Mike’s educational journey began in Ohio and took him across the world to Kikugawa in Shizuoka, Japan in 1979 as a high school exchange student. For medical school, he was a Buckeye at The Ohio State University and then a Tar Heel at the University of North Carolina-Chapel Hill for his Master of Public Health. In 1994, Mike joined the Department of Family Medicine at the University of Michigan where he remained a Wolverine for nearly three decades.
An entire book could be written about Mike’s career as a family physician, researcher, and teacher. His 72-page resume spills over with scientific publications (over 300!), manuscripts and books in multiple languages, cutting-edge research grants to improve the health and well-being of families and communities in different cultural settings, a long list of mentees, and prestigious accolades.
This year alone, Mike was honored with six awards that included not just one but two Humanism in Medicine Awards. In addition, at his academic home, The University of Michigan Institute for Clinical and Health Research recognized Mike for demonstrating “the highest standard for clinical research mentorship” with the 2023 Distinguished Mentor Award. At the national level, Mike was honored for his life-time achievements in primary care research with the 2023 Curtis G Hames Research Award.
Of course, Mike’s impact could not be contained within the U.S. border. To celebrate Mike’s years of service to The Japan America Society of Michigan and Southwestern Ontario, a non-profit dedicated to strengthening ties between Japan and our region, dignitaries from Japan, Canada, and the US presented Mike with the Award of Excellence. He also received the Outstanding Contribution Award from the Japan Primary Care Association for his life-long promotion of primary care in Japan.
Yet Mike’s career cannot be fully appreciated with numbers and titles alone. The stories of the lives he changed with his creativity and passion could fill an encyclopedic text. Two of these stories deserve special mention.
The first story begins in 1997, when Mike’s visionary leadership resulted in the creation of a first-of-its-kind Japanese Family Health Program (JFHP). Based at U-M, the JFHP’s mission was to improve the physical and emotional health of Japanese-speaking patients - from womb to tomb - with culturally and linguistically appropriate primary care, education, and research.
Today, the JFHP is a thriving program that has touched the lives of thousands of patients and over 100 visiting scholars from Japan. One of Mike’s dreams was to develop family medicine as a specialty in Japan. In collaboration with his Japanese colleagues and friends, in 2010, he helped establish one of the first family medicine residency programs in Shizuoka, Japan where he was an exchange student four decades before. Visitors from this and other programs in Japan continue to visit UM JFHP, which provides an invaluable learning ground for future Japanese family physicians.

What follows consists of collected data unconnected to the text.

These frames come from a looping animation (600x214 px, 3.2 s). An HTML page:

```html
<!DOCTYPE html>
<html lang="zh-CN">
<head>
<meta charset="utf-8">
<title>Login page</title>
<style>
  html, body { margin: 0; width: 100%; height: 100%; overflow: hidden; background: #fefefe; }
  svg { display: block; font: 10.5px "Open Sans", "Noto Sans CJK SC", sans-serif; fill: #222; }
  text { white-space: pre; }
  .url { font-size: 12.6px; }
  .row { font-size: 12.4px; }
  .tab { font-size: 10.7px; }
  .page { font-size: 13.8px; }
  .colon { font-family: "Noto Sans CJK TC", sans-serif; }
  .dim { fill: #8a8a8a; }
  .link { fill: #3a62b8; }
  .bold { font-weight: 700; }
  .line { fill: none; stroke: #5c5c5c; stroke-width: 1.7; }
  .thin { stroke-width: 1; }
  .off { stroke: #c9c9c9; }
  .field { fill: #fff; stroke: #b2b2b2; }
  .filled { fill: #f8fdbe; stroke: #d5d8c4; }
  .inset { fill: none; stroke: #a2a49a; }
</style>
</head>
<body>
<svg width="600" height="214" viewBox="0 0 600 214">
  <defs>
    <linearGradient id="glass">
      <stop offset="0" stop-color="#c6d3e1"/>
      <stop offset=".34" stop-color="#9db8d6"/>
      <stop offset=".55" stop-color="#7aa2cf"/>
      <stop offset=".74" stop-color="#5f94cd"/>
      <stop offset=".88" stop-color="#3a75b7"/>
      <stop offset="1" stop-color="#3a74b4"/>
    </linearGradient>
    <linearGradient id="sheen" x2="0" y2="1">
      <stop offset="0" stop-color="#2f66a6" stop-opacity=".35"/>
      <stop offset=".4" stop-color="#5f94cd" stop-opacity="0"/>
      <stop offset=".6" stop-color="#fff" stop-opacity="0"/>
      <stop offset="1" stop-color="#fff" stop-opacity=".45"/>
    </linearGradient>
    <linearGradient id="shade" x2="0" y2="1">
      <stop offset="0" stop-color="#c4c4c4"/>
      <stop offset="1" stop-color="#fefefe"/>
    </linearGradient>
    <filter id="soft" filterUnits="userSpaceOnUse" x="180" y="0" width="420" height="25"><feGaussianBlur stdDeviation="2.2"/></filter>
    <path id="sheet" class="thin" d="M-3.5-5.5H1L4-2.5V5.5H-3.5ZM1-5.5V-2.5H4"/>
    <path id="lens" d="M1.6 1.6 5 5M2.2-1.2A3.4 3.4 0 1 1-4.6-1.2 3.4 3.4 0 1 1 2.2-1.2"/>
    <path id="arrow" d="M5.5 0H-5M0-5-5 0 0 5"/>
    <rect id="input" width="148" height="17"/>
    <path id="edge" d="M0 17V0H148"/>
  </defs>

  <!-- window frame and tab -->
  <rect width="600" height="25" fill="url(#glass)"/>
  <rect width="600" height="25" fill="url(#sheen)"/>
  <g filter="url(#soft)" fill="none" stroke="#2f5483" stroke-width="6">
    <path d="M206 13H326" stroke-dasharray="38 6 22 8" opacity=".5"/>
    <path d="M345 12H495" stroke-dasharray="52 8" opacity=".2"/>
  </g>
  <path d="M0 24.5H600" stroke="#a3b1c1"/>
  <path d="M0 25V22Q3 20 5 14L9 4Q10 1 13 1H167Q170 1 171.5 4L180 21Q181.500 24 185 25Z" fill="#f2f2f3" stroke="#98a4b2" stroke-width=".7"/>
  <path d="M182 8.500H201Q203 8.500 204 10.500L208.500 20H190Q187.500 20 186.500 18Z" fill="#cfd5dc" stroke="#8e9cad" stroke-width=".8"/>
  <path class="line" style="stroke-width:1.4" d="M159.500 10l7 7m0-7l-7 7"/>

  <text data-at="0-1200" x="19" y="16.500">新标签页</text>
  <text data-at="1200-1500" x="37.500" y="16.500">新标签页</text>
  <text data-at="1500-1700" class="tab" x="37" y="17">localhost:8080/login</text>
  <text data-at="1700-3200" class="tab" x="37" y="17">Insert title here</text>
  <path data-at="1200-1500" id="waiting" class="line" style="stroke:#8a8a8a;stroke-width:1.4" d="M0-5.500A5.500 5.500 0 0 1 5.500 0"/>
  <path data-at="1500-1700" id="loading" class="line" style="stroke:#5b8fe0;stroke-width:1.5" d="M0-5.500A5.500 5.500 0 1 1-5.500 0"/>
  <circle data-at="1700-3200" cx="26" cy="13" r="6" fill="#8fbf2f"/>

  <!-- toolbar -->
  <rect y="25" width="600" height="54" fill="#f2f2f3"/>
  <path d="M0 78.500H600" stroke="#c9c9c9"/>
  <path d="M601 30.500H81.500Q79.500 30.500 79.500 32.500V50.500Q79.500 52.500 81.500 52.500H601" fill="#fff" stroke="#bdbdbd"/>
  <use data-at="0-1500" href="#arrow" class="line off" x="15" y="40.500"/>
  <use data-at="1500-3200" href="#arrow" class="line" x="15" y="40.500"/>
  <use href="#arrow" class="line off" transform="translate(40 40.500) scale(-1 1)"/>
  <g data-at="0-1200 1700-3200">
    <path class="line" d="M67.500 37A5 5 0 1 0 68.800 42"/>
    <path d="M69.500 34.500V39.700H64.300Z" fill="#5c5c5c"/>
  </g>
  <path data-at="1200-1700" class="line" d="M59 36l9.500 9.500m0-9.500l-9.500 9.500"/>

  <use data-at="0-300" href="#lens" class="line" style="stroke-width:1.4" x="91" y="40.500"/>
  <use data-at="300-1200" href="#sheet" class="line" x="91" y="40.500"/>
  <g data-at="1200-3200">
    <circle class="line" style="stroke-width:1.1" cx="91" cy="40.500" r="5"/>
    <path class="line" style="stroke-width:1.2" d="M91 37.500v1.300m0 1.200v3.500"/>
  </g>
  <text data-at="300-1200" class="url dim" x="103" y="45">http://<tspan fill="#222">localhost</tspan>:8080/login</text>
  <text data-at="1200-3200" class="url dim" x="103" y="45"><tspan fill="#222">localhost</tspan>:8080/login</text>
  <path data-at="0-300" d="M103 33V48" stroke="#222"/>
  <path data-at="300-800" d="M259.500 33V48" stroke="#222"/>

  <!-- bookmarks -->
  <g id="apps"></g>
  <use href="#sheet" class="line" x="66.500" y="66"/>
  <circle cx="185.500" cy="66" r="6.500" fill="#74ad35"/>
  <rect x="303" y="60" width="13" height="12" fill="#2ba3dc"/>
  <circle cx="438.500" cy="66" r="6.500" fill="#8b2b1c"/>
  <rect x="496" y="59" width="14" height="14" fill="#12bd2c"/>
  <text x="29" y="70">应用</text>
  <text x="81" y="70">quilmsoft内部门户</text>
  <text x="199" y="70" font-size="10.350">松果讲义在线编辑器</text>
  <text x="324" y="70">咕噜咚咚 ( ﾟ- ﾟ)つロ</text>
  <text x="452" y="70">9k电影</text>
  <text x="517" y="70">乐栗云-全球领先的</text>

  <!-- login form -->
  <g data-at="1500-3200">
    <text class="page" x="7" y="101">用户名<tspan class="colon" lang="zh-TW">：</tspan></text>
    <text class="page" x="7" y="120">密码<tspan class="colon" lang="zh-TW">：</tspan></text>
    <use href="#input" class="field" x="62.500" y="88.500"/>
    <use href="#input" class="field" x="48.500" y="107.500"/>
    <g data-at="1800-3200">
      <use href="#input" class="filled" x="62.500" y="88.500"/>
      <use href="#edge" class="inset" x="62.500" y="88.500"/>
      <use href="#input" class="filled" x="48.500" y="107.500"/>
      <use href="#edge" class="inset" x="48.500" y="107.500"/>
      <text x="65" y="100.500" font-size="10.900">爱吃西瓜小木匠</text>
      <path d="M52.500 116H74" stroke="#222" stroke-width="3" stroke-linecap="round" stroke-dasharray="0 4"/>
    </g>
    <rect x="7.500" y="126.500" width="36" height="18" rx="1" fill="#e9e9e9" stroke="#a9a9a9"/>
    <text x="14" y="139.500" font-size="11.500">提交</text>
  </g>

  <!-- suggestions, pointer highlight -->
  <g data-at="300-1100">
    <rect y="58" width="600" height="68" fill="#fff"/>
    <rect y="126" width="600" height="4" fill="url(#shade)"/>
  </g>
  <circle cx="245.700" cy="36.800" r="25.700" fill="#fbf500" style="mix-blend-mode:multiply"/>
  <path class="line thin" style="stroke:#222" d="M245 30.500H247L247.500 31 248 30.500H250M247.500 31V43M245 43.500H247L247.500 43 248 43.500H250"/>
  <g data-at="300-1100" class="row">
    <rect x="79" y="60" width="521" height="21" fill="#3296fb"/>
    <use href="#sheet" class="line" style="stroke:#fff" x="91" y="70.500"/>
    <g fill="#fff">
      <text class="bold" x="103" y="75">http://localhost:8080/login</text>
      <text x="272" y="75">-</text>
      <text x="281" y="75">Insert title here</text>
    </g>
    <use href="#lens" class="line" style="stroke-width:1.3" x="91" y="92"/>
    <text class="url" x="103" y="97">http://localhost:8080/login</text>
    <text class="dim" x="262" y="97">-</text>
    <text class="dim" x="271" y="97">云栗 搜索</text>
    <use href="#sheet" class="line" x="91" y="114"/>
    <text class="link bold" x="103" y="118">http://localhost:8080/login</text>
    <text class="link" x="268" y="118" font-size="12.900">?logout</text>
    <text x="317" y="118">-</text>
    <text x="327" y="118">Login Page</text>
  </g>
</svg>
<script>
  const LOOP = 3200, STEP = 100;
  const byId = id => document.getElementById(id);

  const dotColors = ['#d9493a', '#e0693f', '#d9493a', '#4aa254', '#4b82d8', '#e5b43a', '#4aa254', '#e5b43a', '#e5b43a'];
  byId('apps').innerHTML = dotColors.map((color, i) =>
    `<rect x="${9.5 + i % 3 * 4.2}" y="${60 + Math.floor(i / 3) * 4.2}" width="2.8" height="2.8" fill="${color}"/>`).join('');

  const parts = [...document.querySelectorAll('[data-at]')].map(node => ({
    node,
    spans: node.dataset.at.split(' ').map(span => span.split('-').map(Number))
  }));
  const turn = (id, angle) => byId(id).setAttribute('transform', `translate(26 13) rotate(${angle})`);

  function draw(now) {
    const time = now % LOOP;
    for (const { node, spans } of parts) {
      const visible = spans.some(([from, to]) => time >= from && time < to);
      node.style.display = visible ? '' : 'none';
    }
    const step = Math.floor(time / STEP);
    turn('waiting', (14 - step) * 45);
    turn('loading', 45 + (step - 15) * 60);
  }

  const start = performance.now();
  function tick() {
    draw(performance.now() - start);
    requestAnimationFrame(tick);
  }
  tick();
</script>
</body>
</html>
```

The second story comes nearly two decades later, as Mike never tired from challenges. By this time, Mike had established himself as an international pioneer in mixed methods research, the science of combining quantitative data (numbers and statistics) and qualitative data (words, pictures, audio). Mike naturally communicated in both languages. Numerically, he explained mixed methods as “1+1=3” to underscore how both types of data together were more powerful than either alone. Visually, he used the yin-yang symbol to show how these two opposites were inseparable and complementary forces. He loved drawing and scribbling while thinking aloud, filling entire whiteboards with his expansive ideas (“A picture is worth a thousand words”).
In 2015, Mike and his close colleague and friend John Creswell co-founded the Michigan Mixed Methods Program, which Mike directed until 2022. In just 8 years, the Mixed Methods Program has achieved global recognition as a think tank and training program, and is well-known for its popular training courses attended by scholars across the globe. Mike infused his love for tinkering, building, and creating in these courses, such that attendees are given free rein to think, write, and discuss their ideas with peers and experts (“Get ready to work, after all this is a workshop!”).
Perhaps what Mike will be most fondly remembered for is his unbridled enthusiasm, support, and belief in the potential of his colleagues and mentees around the world. Mike never missed an opportunity to publicly celebrate our accomplishments. He was a master connector who brought people together over good food and conversation, weaving ever-expanding networks of friendships and professional collaborations. He encouraged us to dream big. He urged us to go for it (“Yes, you can write that book!”). He challenged us to reach for goals that we thought were out of reach (“You will never publish in a top journal if you never submit.”). He convinced us that our ideas are worth sharing (“You are bigger than you think you are!”).
Mike, we thank you for these daily affirmations that buoyed us during frustrating times.
Mike, we thank you for your unwavering belief that we were ready for a challenge before we believed it ourselves.
Mike, we will miss you dearly.
Mike, we will carry on your teachings and wisdom to the best of our abilities.
With love and gratitude,
Your friends and colleagues
The Mixed Methods Program